At least 258 people have died and more than 11,000 people have been infected in China by the new coronavirus, according to new figures from officials in hard-hit Hubei province.
Fresh cases have been detected abroad, with more than 20 countries now affected.
The top Communist Party official in Wuhan, the central city of 11 million people where the virus first emerged in December, on Friday expressed „remorse” because local authorities acted too slowly.
Last week, China’s central government finally jumped into action, effectively sealing off Wuhan and surrounding Hubei province, and curbing travel across the nation of 1.4 billion people.
But the epidemic has spread far and wide as Chinese people travelled across the country and abroad over the Lunar New Year holiday that started last week.
The World Health Organization has declared the outbreak a global health emergency, but said it was not recommending any international trade or travel restrictions.
Countries nonetheless intensified travel curbs.
The United States told its citizens not to go to China and urged those already there to leave — drawing a sharp rebuke from Beijing, which said the move was „certainly not a gesture of goodwill.”
On Friday, Washington doubled down, declaring its own public health emergency and temporarily barring entry to any foreign nationals who have travelled to China in the past two weeks.
Japan has joined the US, Britain, Germany and other nations that have recommended that their citizens avoid China.

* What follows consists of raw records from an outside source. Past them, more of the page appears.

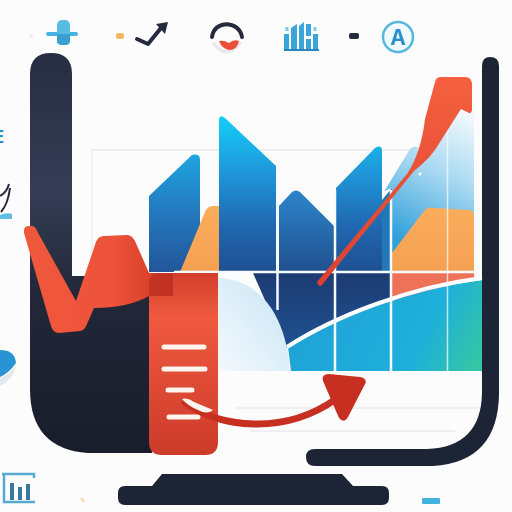
<!DOCTYPE html>
<html lang="en">
<head>
<meta charset="utf-8">
<title>Growth chart illustration</title>
<style>
:root{--paper:#fcfcfc;--navy:#1d2436;--ink:#252b3c;--red:#ea4f38;--deep-red:#c72f20;--orange:#f9a755;--sky:#45b4e0;--blue:#2b8fcb;--rule:#ececee}
html,body{margin:0;height:100%;overflow:hidden;background:var(--paper)}
svg{display:block;width:512px;height:512px}
.letter{font:700 21px Inter,sans-serif;fill:var(--blue)}
.edge-letter{font:700 17px Inter,sans-serif;fill:var(--blue)}
</style>
</head>
<body>
<svg viewBox="0 0 512 512" role="img" aria-label="Monitor with rising bar and area charts">
<defs>
<linearGradient id="frame-dark" x1="0" y1="0" x2="0" y2="1"><stop offset="0" stop-color="#282e42"/><stop offset=".35" stop-color="#343d54"/><stop offset=".6" stop-color="#222838"/><stop offset="1" stop-color="#191d2b"/></linearGradient>
<linearGradient id="bar" gradientUnits="userSpaceOnUse" x1="0" y1="118" x2="0" y2="272"><stop offset="0" stop-color="#14cdf6"/><stop offset=".35" stop-color="#1f97da"/><stop offset=".7" stop-color="#2068b0"/><stop offset="1" stop-color="#1f4f92"/></linearGradient>
<linearGradient id="bar-low" gradientUnits="userSpaceOnUse" x1="0" y1="190" x2="0" y2="272"><stop offset="0" stop-color="#2b86ca"/><stop offset="1" stop-color="#214f8f"/></linearGradient>
<linearGradient id="bar-left" gradientUnits="userSpaceOnUse" x1="0" y1="154" x2="0" y2="272"><stop offset="0" stop-color="#1fa5df"/><stop offset=".5" stop-color="#2478bd"/><stop offset="1" stop-color="#23569a"/></linearGradient>
<linearGradient id="haze" gradientUnits="userSpaceOnUse" x1="465" y1="115" x2="400" y2="240"><stop offset="0" stop-color="#f0f8fd"/><stop offset=".45" stop-color="#a8d9f1"/><stop offset="1" stop-color="#2f9fd9"/></linearGradient>
<linearGradient id="night" x1="0" y1="0" x2="0" y2="1"><stop offset="0" stop-color="#1d3b73"/><stop offset="1" stop-color="#1f5290"/></linearGradient>
<linearGradient id="wave" gradientUnits="userSpaceOnUse" x1="330" y1="290" x2="485" y2="370"><stop offset="0" stop-color="#1fa4d8"/><stop offset=".6" stop-color="#1eb0da"/><stop offset="1" stop-color="#37c99c"/></linearGradient>
<linearGradient id="dome" x1="1" y1="0" x2="0" y2="1"><stop offset="0" stop-color="#c8e4f5"/><stop offset="1" stop-color="#f3f9fd"/></linearGradient>
<linearGradient id="panel" x1="0" y1="0" x2="0" y2="1"><stop offset="0" stop-color="#d23e2b"/><stop offset=".25" stop-color="#ef5a40"/><stop offset="1" stop-color="#cc3a29"/></linearGradient>
<linearGradient id="zigzag" x1="0" y1="0" x2="1" y2="0"><stop offset="0" stop-color="#f0583e"/><stop offset=".6" stop-color="#ed533a"/><stop offset="1" stop-color="#cf3724"/></linearGradient>
<linearGradient id="orange-area" x1="0" y1="0" x2="0" y2="1"><stop offset="0" stop-color="#fbad5c"/><stop offset="1" stop-color="#f4a052"/></linearGradient>
<linearGradient id="rise" x1="0" y1="0" x2="0" y2="1"><stop offset="0" stop-color="#f4603f"/><stop offset="1" stop-color="#dc4030"/></linearGradient>
</defs>

<rect width="512" height="512" fill="var(--paper)"/>

<g id="faint-rules" stroke="var(--rule)" stroke-width="1.5" fill="none">
<path d="M92 150H474M92 150V262M236 408H480M250 431H455"/>
</g>

<g id="top-icons">
<circle cx="31" cy="36" r="2" fill="#eee"/>
<g id="plus-icon"><rect x="46" y="32" width="32" height="4" rx="2" fill="var(--sky)"/><rect x="57" y="20" width="13" height="25" rx="5" fill="#58bce2"/><path d="M57 34H70V41Q70 45 65 45H62Q57 45 57 41Z" fill="#3b9fd0"/></g>
<rect x="116" y="33" width="8" height="6" rx="2" fill="#f5b567"/>
<g id="trend-icon"><path d="M137 39L148 44L161 28" fill="none" stroke="var(--ink)" stroke-width="4" stroke-linecap="round" stroke-linejoin="round"/><path d="M156 24L168 22L165 34Z" fill="var(--ink)"/></g>
<g id="smile-icon"><path d="M212 37C214 20 239 20 242 37" fill="none" stroke="var(--ink)" stroke-width="4" stroke-linecap="round"/><path d="M213 43Q227 61 241 42" fill="none" stroke="#e8e8ec" stroke-width="3"/><path d="M219 41Q224 40 229 43Q234 39 239 41Q237 50 229 50Q222 49 219 41Z" fill="var(--red)"/></g>
<g id="city-icon" fill="#3aa5d8"><path d="M284 34H289V49H284ZM291 28L297 24V49H291ZM299 26L304 22V49H299ZM306 24H311V36H306ZM313 34H318V49H313ZM306 39H311V49H306Z"/><path d="M284 50H319" stroke="#2a86bd" stroke-width="2"/><path d="M287 31V27M315 31V27" stroke="#7cc8e8" stroke-width="3"/></g>
<rect x="349" y="33" width="10" height="6" rx="2" fill="var(--ink)"/>
<g id="letter-icon"><circle cx="398" cy="37" r="15" fill="#f1fafe" stroke="#55b9df" stroke-width="2.5"/><text class="letter" x="398" y="44.5" text-anchor="middle">A</text></g>
</g>

<g id="edge-icons">
<text class="edge-letter" x="-6" y="143">E</text>
<path d="M0 196Q7 192 9 184M1 212Q8 204 10 188" fill="none" stroke="var(--ink)" stroke-width="2"/>
<path d="M0 215Q7 212 12 214V219H0Z" fill="#62bde1"/>
<path d="M0 350Q15 350 16 363Q9 373 0 377Z" fill="#2a94d3"/>
<path d="M0 378Q9 375 16 365Q14 379 0 386Z" fill="#e4e7ea"/>
<g id="mini-chart" fill="none" stroke="#56a9cf" stroke-width="3"><path d="M4 474V502H35M2 474H34V478" stroke-width="2.5"/><path d="M12 483V500M20 487V500M28 484V500" stroke="#39789f" stroke-width="4"/></g>
<path d="M81 498L84 502" stroke="#f5d7a5" stroke-width="2"/>
<rect x="422" y="498" width="18" height="6" rx="1" fill="#42b2df"/>
</g>

<g id="monitor">
<path d="M30 74Q30 53 51 53Q72 53 72 74V276H152V453H88Q30 449 30 389Z" fill="url(#frame-dark)"/>
<path d="M482 66Q482 57 490 57Q499 57 499 66V394Q498 462 433 466H315Q306 466 306 457Q306 449 315 449H427Q481 447 482 393Z" fill="var(--navy)"/>
<path d="M162 474H342L353 486H382Q389 486 389 493V498Q389 505 382 505H125Q118 505 118 498V493Q118 486 125 486H152Z" fill="var(--navy)"/>
</g>

<g id="area-chart">
<path d="M218 273H286V371H218Z" fill="var(--paper)"/>
<path d="M149 196L192 155Q200 153 200 160V272H149Z" fill="url(#bar-left)"/>
<path d="M180 272L205 212Q207 206 213 206H220V272Z" fill="url(#orange-area)"/>
<path d="M219 119Q220 114 225 118L276 166V272H219Z" fill="url(#bar)"/>
<path d="M279 206L292 192Q296 189 300 192L334 226V272H279Z" fill="url(#bar-low)"/>
<path d="M336 188L375 148Q382 144 382 151V272H336Z" fill="url(#bar)"/>
<path d="M382 195L410 149Q415 144 420 149L466 106L474 110V272H382Z" fill="url(#haze)"/>
<path d="M382 192L392 188V272H382Z" fill="var(--paper)"/>
<path d="M382 200L392 188V256L390 272H382Z" fill="#2378b9"/>
<path d="M392 253L424 211Q428 206 434 208L469 210Q474 211 474 216V272H392Z" fill="url(#orange-area)"/>
<path d="M253 273H392V312L286 348Z" fill="url(#night)"/>
<path d="M392 273H474V280Q430 289 392 302Z" fill="#ee7257"/>
<path d="M218 278C258 279 286 313 290 371H218Z" fill="url(#dome)"/>
<path d="M288 347C335 317 410 290 482 280V371H291Z" fill="url(#wave)"/>
<path d="M287 347C335 316 410 287 482 278" fill="none" stroke="#fff" stroke-width="4"/>
<g id="grid" stroke="#f4fafd" stroke-width="2.5"><path d="M174 272H474M277.500 166V310M335 190V371M391 190V371"/><path d="M447.500 128V371" stroke-width="1.500" opacity=".75"/></g>
<circle cx="420" cy="174" r="1.500" fill="#fff"/>
</g>

<path id="rising-arrow" d="M317 282L407 174Q421 153 425 119L435 82Q436 77 441 77H465Q472 77 472 85V109Q472 115 467 112L461 109L440 142Q432 157 414 171L322 285Q319 288 317 282Z" fill="url(#rise)"/>

<g id="report-panel">
<path d="M149 284Q149 273 160 273H218V442Q218 455 205 455H162Q149 455 149 442Z" fill="url(#panel)"/>
<path d="M24 233Q23 226 29 226Q35 225 37 231L76 301L96 242Q98 236 104 236L127 235Q132 235 135 241L149 273H173V296H149Q128 308 94 308L87 324Q85 330 80 331L59 333Q53 333 51 326Z" fill="url(#zigzag)"/>
<path d="M149 284Q149 273 160 273H173V296H149Z" fill="#b92e20" opacity=".65"/>
<path d="M164 347H204M164 369H205M168 390H192M169 417H198" stroke="#fff5ef" stroke-width="5" stroke-linecap="round"/>
</g>

<g id="curved-arrow">
<path d="M183 401C220 429 285 435 336 399" fill="none" stroke="var(--deep-red)" stroke-width="7"/>
<path d="M182 399Q188 397 194 402L213 410Q207 415 198 410Q188 406 182 399Z" fill="#fff5ef"/>
<path d="M323 381Q321 374 329 374L360 377Q369 379 364 386L348 417Q344 424 339 418Z" fill="var(--deep-red)"/>
</g>
</svg>
</body>
</html>
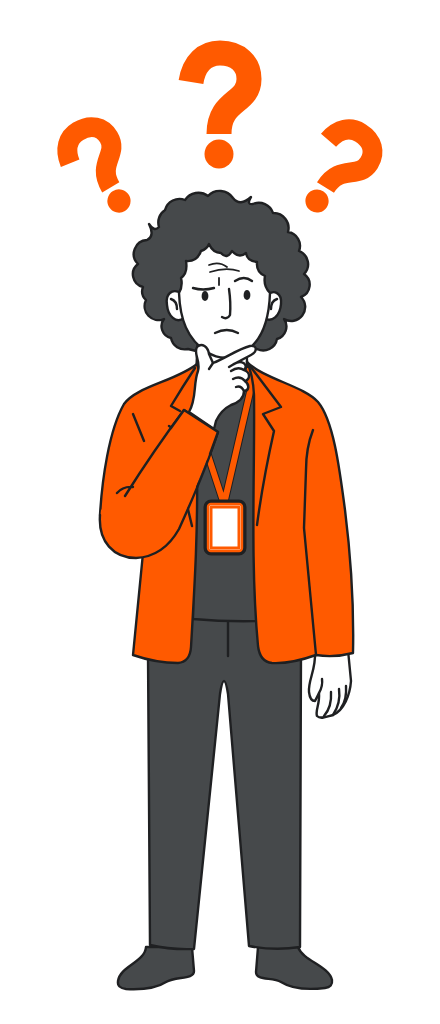
<!DOCTYPE html>
<html lang="en">
<head>
<meta charset="utf-8">
<title>Person wondering</title>
<style>
:root { --paper: #fff; --orange: #ff5a00; --charcoal: #46494b; --ink: #1f2022; }
html, body { margin: 0; background: var(--paper); overflow: hidden; }
svg { display: block; width: 440px; height: 1024px; }
.figure { stroke: var(--ink); stroke-width: 2.4; stroke-linecap: round; stroke-linejoin: round; }
.dark { fill: var(--charcoal); }
.jacket { fill: var(--orange); }
.skin { fill: var(--paper); }
.line { fill: none; }
.ink { fill: var(--ink); stroke: none; }
.lanyard { fill: none; stroke: var(--orange); stroke-width: 6; stroke-linecap: butt; }
.hook { fill: none; stroke: var(--orange); stroke-width: 25; }
.dot { fill: var(--orange); }
</style>
</head>
<body>
<svg viewBox="0 0 440 1024" role="img" aria-label="Curly-haired person in an orange jacket, hand on chin, with three question marks overhead">
  <defs>
    <g id="question">
      <path class="hook" d="M-28 -72C-25 -91 -14 -101 1 -101C19 -101 30 -90 30 -75C30 -50 0 -55 0 -20"/>
      <circle class="dot" r="14.5"/>
    </g>
  </defs>

  <g id="questions">
    <use href="#question" transform="translate(219 154)"/>
    <use href="#question" transform="translate(119 201) rotate(-31) scale(.8)"/>
    <use href="#question" transform="translate(317 201) rotate(32) scale(.8)"/>
  </g>

  <g class="figure">
    <g id="shoes" class="dark">
      <path d="M146 947C145 962 120 966 118 981Q117 988 126 989C145 990 157 988 166 982C176 976 194 980 194 971L192 947Z"/>
      <path d="M258 947L256 972C256 981 272 977 281 982C292 989 308 990 325 988Q333 987 332 980C329 966 303 961 298 947Z"/>
    </g>
    <path id="trousers" class="dark" d="M148 655L150 945Q171 950 194 949L220 694Q224 668 228 694L249 946Q275 951 300 947L301 650L258 616H195Z"/>
    <path class="line" d="M228 622V656"/>

    <path id="hair" class="dark" d="M188 349A14 14 0 0 1 171 338A12 12 0 0 1 164 319A14 14 0 0 1 146 300A12 12 0 0 1 143 287A13 13 0 0 1 138 264A14 14 0 0 1 147 240Q155 236 149 224Q154 232 159 227A15 15 0 0 1 165 210A15 15 0 0 1 185 200A16 16 0 0 1 208 196A16 16 0 0 1 233 198Q240 207 251 197Q246 205 253 204A15 15 0 0 1 273 213A15 15 0 0 1 288 232A14 14 0 0 1 299 251A14 14 0 0 1 304 274A13 13 0 0 1 301 297A14 14 0 0 1 284 319A13 13 0 0 1 277 339A14 14 0 0 1 257 349L225 358Z"/>
    <path id="neck" class="skin" d="M198 335L196 376L220 400L248 382L246 340Z"/>
    <path id="shirt" class="dark" d="M194 396Q222 412 247 366L256 372L260 621Q227 622 193 619Z"/>

    <g id="badge">
      <path class="line" stroke-width="8" d="M203 440L224 504L250 392"/>
      <path class="lanyard" d="M203 440L224 504L250 392V368"/>
      <rect x="207" y="503" width="36" height="49" rx="4" fill="#fff" stroke-width="7"/>
      <rect x="208" y="504" width="34" height="47" rx="3" fill="#fff" style="stroke:var(--orange)" stroke="none"/>
      <path class="line" d="M211 507H239V548H211Z" style="stroke:var(--orange);stroke-width:3"/>
    </g>

    <g id="right-hand">
      <path class="skin" d="M315 652C316 670 308 680 309 692Q310 701 315 701L319 693C320 704 315 711 317 716C321 720 328 716 333 715C344 710 350 695 351 681L348 650Z"/>
      <path class="line" d="M319 693Q323 686 322 679M331 692Q332 707 324 716M339 689Q341 703 333 715M346 686Q347 700 341 708"/>
    </g>

    <g id="jacket" class="jacket">
      <path id="front-right" d="M247 362C264 379 304 386 318 402C333 420 339 464 345 510C351 558 354 606 353 653Q334 658 316 655Q291 664 272 663Q260 662 258 646C250 560 255 470 254 395Q253 375 247 362Z"/>
      <path class="line" d="M247 362L281 407L263 414L274 431Q263 480 257 525M313 430Q306 448 306 470L304 528L316 655"/>
      <path class="ink" d="M303 522L308 572L315 640L309 575Z"/>
      <path id="front-left" d="M197 364C176 381 137 386 124 404C109 430 102 480 100 515L143 553L133 655Q156 663 178 663Q190 662 191 647C195 580 198 530 197 460L202 380Z"/>
      <path class="line" d="M195 368Q183 386 171 406L180 411M169 426L175 430M186 501L192 526M133 414L144 441"/>
      <path id="raised-sleeve" stroke="none" d="M101 510C97 540 112 558 136 558C156 557 170 545 179 529L218 432L184 410L126 492Z"/>
      <path class="line" d="M100 515C98 542 114 558 136 558C156 557 170 545 179 529C194 496 207 466 218 432L184 410Q154 450 125 496M117 493Q123 486 133 487"/>
    </g>

    <g id="head">
      <path class="skin" d="M181 293C172 288 165 294 167 305C168 316 176 324 184 318Z"/>
      <path class="skin" d="M267 295C274 289 282 293 281 304C280 316 272 323 264 318Z"/>
      <path class="line" d="M171 299Q177 301 177 309M277 299Q271 301 271 309"/>
      <path id="face" class="skin" d="M179 293Q183 286 181 278Q188 273 186 261Q197 262 201 251Q207 249 209 244Q213 253 221 253Q227 260 232 251Q239 259 246 253Q247 261 257 262Q256 272 265 276Q263 286 270 293C269 322 261 348 235 356Q221 361 207 352C187 339 180 319 179 293Z"/>
      <path class="line" stroke-width="1.8" d="M209 265Q219 261 227 267M210 272Q226 267 239 271M210 272M219 278V285"/>
      <path class="line" d="M193 288Q203 291 214 288M235 281Q244 275 252 281M229 289Q231 303 230 315Q227 320 222 317M215 333Q227 327 238 333"/>
      <ellipse class="ink" cx="205" cy="296" rx="3.4" ry="5"/>
      <ellipse class="ink" cx="247" cy="295" rx="3.4" ry="5"/>
    </g>

    <g id="thinking-hand">
      <path class="skin" d="M189 412C197 398 193 384 198 371C201 361 193 354 197 347C202 342 208 347 209 354L213 363C226 358 238 349 250 346C258 345 257 352 251 355L234 364C242 359 249 365 244 370C251 373 250 379 245 381C250 385 249 391 244 391C244 399 237 403 231 405Q221 410 216 421L214 429Z"/>
      <path class="line" d="M213 363L209 369M234 364L229 367M244 370Q238 366 231 371M245 381Q240 375 233 379M244 391Q241 385 236 387"/>
    </g>
    <path id="cuff" class="jacket" stroke="none" d="M184 410L218 432L210 454L171 428Z"/>
    <path class="line" d="M171 428L184 410L218 432L210 454"/>
  </g>
</svg>
</body>
</html>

Singapore’s government barred arrivals from China and transit passengers who visited the country in the past 14 days.
Mongolia will ban Chinese nationals and foreigners coming from the neighbouring country until March 2.
World markets tumbled Friday on the mounting concerns.
Canberra fire downgraded as heatwave eases